=== SOURCE DATA ===

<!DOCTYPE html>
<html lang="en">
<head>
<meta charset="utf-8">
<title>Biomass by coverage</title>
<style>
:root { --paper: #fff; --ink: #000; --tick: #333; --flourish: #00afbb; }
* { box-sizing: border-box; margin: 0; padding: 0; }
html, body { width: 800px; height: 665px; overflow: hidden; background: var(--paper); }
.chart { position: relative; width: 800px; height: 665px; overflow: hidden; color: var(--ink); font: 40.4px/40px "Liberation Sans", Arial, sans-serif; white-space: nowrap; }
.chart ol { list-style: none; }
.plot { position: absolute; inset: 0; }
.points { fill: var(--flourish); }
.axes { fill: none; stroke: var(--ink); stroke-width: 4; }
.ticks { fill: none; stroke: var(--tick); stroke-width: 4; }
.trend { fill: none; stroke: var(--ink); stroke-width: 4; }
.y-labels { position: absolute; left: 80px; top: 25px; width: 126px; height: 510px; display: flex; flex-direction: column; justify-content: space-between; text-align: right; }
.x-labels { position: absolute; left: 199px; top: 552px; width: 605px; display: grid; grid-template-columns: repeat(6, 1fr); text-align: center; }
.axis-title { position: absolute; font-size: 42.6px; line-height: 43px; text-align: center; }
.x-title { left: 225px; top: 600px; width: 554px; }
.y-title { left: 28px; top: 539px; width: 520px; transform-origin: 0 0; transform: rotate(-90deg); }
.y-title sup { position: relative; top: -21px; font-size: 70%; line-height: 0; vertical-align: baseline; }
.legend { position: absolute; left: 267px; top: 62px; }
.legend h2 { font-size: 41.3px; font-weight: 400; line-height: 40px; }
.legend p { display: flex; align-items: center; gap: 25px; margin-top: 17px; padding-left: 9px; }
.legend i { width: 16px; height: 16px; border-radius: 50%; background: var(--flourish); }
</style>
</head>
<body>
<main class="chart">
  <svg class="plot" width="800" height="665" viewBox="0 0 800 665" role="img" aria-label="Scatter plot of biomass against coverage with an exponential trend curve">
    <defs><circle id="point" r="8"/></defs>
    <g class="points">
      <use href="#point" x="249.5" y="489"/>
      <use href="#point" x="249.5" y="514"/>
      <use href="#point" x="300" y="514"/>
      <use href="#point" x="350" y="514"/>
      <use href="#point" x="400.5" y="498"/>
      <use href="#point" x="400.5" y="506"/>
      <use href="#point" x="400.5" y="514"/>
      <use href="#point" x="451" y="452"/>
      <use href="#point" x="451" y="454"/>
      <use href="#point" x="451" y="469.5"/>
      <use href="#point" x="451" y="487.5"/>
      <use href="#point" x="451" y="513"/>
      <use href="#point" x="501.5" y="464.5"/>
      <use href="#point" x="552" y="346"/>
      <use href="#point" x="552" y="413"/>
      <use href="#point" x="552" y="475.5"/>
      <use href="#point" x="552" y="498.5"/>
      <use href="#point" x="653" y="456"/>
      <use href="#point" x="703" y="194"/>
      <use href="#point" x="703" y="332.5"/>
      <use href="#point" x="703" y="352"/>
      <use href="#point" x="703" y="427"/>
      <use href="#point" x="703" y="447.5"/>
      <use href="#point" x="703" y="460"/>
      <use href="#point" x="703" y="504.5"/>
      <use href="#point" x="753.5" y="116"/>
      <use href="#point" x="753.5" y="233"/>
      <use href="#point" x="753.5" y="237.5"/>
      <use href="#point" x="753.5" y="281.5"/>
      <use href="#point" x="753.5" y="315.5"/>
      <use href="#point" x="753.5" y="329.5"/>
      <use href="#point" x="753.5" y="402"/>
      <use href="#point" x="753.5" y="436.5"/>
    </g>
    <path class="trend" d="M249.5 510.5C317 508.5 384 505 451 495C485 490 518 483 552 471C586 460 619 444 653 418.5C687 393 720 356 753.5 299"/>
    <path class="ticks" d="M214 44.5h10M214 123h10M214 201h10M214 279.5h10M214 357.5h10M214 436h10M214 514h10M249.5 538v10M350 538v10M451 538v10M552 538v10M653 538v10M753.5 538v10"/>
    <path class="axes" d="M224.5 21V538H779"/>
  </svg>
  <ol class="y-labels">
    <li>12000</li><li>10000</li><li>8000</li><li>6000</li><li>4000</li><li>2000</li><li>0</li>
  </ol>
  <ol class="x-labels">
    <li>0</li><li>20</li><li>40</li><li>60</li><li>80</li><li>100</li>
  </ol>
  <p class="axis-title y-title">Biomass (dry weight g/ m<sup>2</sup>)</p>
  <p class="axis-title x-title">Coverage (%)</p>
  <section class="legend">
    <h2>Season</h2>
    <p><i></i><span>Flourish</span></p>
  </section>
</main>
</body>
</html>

===
=== SOURCE DATA ===

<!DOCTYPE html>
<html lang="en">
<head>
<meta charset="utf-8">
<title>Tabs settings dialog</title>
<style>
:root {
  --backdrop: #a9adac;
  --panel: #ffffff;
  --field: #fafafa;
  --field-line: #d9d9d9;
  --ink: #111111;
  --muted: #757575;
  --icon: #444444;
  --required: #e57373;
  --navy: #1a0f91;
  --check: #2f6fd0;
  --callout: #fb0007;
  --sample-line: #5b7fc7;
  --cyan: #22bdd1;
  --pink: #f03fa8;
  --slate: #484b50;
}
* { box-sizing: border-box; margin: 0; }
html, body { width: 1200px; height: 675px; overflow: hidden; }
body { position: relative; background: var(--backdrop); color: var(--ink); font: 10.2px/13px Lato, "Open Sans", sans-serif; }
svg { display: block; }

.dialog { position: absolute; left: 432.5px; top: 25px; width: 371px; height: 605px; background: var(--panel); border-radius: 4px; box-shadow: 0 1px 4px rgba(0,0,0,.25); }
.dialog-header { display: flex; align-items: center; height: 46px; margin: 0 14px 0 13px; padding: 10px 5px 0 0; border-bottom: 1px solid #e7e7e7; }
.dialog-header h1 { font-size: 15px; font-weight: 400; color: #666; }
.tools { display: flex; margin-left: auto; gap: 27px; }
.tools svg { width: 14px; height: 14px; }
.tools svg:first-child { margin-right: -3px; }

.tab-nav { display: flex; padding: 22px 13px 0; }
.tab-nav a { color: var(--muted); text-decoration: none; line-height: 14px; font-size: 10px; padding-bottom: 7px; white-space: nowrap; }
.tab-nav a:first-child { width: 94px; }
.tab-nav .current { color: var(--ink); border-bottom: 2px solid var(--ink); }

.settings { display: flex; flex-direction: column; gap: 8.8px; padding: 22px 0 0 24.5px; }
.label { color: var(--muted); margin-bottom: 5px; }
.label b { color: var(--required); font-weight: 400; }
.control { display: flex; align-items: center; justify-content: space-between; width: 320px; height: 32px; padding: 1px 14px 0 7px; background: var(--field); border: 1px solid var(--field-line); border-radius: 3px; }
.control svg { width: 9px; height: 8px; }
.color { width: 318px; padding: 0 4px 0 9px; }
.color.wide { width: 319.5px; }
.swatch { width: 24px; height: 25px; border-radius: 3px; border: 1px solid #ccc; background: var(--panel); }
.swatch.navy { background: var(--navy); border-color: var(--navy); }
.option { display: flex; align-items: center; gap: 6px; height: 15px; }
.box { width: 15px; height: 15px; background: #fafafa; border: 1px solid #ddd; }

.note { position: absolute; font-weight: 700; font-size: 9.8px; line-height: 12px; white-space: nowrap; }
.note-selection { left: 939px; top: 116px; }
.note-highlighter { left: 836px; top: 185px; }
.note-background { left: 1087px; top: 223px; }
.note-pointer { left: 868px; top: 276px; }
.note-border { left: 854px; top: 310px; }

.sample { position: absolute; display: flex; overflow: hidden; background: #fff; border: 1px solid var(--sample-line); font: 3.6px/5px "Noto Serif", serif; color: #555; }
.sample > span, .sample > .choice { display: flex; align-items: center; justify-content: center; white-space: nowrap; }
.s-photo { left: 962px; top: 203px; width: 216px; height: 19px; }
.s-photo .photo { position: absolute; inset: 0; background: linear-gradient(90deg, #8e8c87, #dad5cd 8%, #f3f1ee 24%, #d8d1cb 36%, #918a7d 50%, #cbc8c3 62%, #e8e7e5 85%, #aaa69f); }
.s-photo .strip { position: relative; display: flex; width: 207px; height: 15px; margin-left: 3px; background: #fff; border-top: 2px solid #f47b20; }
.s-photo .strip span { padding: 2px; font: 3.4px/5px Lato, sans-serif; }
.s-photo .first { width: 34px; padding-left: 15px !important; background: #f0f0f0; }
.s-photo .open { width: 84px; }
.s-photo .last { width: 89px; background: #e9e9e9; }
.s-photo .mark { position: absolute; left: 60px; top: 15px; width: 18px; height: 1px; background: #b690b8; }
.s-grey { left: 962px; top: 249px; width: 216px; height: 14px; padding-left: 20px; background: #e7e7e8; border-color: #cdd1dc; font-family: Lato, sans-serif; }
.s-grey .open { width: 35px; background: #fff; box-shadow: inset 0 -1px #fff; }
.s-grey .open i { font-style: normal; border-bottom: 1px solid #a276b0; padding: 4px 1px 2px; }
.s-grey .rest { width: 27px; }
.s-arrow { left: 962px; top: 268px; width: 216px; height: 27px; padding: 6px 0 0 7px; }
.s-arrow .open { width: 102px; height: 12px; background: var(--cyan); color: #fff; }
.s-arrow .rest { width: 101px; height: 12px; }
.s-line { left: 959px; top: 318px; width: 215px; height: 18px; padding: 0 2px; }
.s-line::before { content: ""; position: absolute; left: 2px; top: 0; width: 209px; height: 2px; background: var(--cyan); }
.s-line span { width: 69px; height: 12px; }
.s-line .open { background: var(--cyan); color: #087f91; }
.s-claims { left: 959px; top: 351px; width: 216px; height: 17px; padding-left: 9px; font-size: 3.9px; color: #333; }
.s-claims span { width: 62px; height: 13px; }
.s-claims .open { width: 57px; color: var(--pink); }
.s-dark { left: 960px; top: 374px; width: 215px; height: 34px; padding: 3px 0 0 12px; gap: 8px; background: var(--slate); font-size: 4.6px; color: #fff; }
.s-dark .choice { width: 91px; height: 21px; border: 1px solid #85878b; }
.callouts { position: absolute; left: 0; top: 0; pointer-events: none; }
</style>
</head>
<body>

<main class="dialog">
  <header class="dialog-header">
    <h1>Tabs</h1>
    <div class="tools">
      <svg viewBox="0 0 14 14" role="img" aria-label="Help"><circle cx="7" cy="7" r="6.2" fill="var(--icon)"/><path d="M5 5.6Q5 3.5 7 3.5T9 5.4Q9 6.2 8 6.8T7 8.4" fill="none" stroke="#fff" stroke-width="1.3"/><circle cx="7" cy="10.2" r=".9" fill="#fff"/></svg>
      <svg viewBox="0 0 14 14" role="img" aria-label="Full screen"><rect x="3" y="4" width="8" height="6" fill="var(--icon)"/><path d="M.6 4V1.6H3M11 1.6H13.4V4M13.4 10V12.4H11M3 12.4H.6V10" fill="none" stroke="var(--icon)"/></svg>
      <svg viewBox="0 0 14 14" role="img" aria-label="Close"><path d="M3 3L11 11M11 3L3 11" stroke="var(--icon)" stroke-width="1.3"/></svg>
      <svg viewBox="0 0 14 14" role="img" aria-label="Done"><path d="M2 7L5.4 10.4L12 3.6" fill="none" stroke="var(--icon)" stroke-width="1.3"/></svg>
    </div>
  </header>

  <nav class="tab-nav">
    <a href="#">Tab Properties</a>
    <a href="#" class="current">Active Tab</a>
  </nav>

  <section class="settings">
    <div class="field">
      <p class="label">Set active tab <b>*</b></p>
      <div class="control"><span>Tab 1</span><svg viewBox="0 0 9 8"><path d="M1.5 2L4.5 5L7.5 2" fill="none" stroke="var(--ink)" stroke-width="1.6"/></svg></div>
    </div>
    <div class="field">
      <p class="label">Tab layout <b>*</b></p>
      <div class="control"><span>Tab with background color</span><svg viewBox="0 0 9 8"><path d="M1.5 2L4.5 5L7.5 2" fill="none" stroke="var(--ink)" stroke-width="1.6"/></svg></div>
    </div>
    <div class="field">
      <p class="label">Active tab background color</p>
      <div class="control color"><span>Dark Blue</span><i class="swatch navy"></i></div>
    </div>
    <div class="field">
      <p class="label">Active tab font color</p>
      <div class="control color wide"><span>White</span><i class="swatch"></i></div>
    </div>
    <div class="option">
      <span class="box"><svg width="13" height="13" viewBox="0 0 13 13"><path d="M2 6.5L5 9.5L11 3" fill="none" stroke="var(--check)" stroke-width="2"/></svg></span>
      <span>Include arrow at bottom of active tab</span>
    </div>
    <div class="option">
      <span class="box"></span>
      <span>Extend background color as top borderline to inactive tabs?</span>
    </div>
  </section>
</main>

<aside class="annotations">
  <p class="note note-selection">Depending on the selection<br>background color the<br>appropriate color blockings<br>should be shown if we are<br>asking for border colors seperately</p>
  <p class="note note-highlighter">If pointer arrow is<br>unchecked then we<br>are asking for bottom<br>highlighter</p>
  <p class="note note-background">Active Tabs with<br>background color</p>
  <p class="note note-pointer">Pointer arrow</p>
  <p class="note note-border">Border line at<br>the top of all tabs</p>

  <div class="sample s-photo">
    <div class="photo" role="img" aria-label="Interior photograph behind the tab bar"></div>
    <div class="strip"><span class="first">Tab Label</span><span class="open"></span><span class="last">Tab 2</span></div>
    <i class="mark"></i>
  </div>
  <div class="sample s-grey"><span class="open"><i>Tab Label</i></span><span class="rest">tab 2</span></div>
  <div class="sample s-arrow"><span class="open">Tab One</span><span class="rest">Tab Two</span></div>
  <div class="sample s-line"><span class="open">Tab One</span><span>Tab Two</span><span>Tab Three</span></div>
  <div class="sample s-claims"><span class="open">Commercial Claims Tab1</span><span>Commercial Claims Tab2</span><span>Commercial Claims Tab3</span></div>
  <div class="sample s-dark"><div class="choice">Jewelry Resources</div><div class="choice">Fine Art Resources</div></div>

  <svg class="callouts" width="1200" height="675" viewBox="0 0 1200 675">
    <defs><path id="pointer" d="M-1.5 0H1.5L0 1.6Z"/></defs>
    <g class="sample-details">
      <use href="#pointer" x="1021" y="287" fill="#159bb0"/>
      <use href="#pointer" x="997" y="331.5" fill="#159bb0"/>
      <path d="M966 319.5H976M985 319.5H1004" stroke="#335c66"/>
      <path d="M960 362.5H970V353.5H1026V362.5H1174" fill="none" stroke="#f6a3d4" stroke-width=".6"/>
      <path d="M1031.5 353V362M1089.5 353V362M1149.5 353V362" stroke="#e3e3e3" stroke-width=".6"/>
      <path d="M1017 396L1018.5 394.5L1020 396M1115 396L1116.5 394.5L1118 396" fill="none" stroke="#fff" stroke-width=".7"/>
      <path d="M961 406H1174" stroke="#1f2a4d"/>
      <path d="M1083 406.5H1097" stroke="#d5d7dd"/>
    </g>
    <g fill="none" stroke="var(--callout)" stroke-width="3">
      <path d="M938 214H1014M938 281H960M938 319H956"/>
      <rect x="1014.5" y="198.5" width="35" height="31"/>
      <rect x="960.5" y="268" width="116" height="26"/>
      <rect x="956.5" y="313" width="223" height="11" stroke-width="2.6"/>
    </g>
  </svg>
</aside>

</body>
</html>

===

● **AIM OF THE TASK**: Show a copy of each line from the data that includes the word "labels".

● **RESPONSE**:
.y-labels { position: absolute; left: 80px; top: 25px; width: 126px; height: 510px; display: flex; flex-direction: column; justify-content: space-between; text-align: right; }
.x-labels { position: absolute; left: 199px; top: 552px; width: 605px; display: grid; grid-template-columns: repeat(6, 1fr); text-align: center; }
  <ol class="y-labels">
  <ol class="x-labels">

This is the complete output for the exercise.